First, there’s our crew leader, Micheal (first from left). Superpower: able to take (and give) a joke well. Weakness: prone to ripping his pants.

Next, Melissa (second from left). Superpower: tree climbing. Weakness: likes pineapple pizza.

Followed by Kayla (third from left). Superpower: making you laugh until you cry/getting you to see the humor in every situation. Weakness: she has none.

And last but not least, Gabe (fourth from left). Superpower: being the true muscle of our crew. Weakness: an unhealthy hot Cheetos obsession.

The crew is one of the biggest parts of the experience as a Corps member, I’m with these people more than I’m with family or friends and I’ve loved working with every one of them. You’re all beautiful human beings and I hope you get all the opportunities you’re seeking.

Lastly, I’d like to thank all the animals we’ve met during the year. We’ve had the unexpected surprise of meeting many private owner’s pets, stray cats, and even the occasional sleeping fawn. You were my favorite part.


The Humanity In-Between

By Caroline Fazzio, Individual Placement Program – 12/3/2018

If working with the Corps has taught me one universal lesson, it’s that I will not always agree with my coworkers. Invariably there is disagreement on some level, whether it be as simple as a personality variance, or as complex as opposing core beliefs. Either way, the result is the same—I must work with this person, often every day, regardless. Typically all is fine, until that inevitable day when something comes up in conversation—a current event, a political stance, a religious belief, even a backhand comment—and suddenly those differences are triggered.

I guarantee I’m not the only one who’s ever faced this scenario.

Often in our work places, we play polite until our differences begin butting heads. Then, we usually decide to merely tolerate our coworkers out of necessity, or to vehemently avoid any subject that may underscore our differences. Neither is particularly healthy.

When we choose to simply tolerate someone, our attitude toward them can quickly shift. We begin to subconsciously, or even consciously, respect them less, disregard their ideas, or zone-in on their faults and forget their strengths. There is a fine line between a tolerating workplace and an unwelcoming one.

Avoiding subjects that highlight fundamental differences doesn’t always work either. It’s exhausting constantly trying to predict and avoid any potential conflict. I have found that even the smallest, seemingly insignificant comment from a coworker can trigger me. Unintentional as it may be, it reminds me of the differences that exist between myself and those I am surrounded by every day.

So how do we find success and joy in a job and a world where we may disagree with those with whom we constantly interact? I have pondered this dilemma since I started my position in January and found myself surrounded by a cohort of coworkers with whom I sometimes disagree. Now, ten months later, I still do not have an answer, nor do I believe that anyone is capable of getting along with others, hiccup-free, all the time.

So why do I bring this issue up?—because we cannot afford to be afraid of it. We cannot dismiss it, nor can we hope for a positive outcome if we are willing to settle for tolerance or avoidance.

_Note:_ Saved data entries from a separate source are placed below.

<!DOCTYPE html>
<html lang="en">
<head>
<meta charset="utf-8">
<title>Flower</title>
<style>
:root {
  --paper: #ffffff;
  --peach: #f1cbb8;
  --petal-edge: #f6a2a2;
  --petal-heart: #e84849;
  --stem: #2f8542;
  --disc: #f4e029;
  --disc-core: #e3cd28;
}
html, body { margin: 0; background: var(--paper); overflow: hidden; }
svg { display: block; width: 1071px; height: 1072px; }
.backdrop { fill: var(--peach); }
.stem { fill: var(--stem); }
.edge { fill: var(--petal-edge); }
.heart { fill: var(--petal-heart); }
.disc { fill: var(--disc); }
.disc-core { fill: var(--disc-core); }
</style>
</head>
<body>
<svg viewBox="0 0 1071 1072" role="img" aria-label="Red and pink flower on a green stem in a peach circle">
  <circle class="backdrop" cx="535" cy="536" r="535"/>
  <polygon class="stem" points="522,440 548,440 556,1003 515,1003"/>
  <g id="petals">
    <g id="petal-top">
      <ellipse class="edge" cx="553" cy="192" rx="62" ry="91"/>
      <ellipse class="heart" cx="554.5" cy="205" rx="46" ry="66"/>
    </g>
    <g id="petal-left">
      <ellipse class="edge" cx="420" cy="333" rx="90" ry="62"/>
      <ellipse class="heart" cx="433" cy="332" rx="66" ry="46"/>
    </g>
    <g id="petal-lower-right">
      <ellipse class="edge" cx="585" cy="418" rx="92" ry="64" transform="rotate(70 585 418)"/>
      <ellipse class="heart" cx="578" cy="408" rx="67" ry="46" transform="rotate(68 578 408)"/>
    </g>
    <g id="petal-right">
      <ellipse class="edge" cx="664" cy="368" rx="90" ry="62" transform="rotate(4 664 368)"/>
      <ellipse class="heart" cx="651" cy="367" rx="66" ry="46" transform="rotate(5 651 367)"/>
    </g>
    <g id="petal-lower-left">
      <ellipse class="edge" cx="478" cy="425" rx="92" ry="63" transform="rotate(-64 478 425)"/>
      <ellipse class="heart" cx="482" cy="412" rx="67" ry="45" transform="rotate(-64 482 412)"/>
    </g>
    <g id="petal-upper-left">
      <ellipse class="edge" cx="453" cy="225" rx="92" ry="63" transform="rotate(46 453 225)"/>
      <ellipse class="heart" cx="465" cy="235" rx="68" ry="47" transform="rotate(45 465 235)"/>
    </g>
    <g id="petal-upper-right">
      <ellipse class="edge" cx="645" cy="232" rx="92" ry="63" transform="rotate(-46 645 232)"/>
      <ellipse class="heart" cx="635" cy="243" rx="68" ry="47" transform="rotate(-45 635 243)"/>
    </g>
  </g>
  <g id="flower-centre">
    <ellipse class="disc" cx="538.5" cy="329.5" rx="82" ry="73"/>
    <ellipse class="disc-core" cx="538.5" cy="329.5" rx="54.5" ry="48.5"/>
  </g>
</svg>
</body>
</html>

Now more than ever, we must not run away from the issue of how to work with and connect with someone fundamentally different from us.

I don’t have the solution, just what I have learned throughout my life, and especially the past two years as a Corpsmember. We cannot avoid the inevitable differences that will arise between us, but we can choose to consider each other’s humanity above our core differences. We can elect to recognize our divisions and the issues they produce, and be open to letting those differences inspire us and teach us.

Who knows, that person who bugs you the most may just be the source of your greatest growth.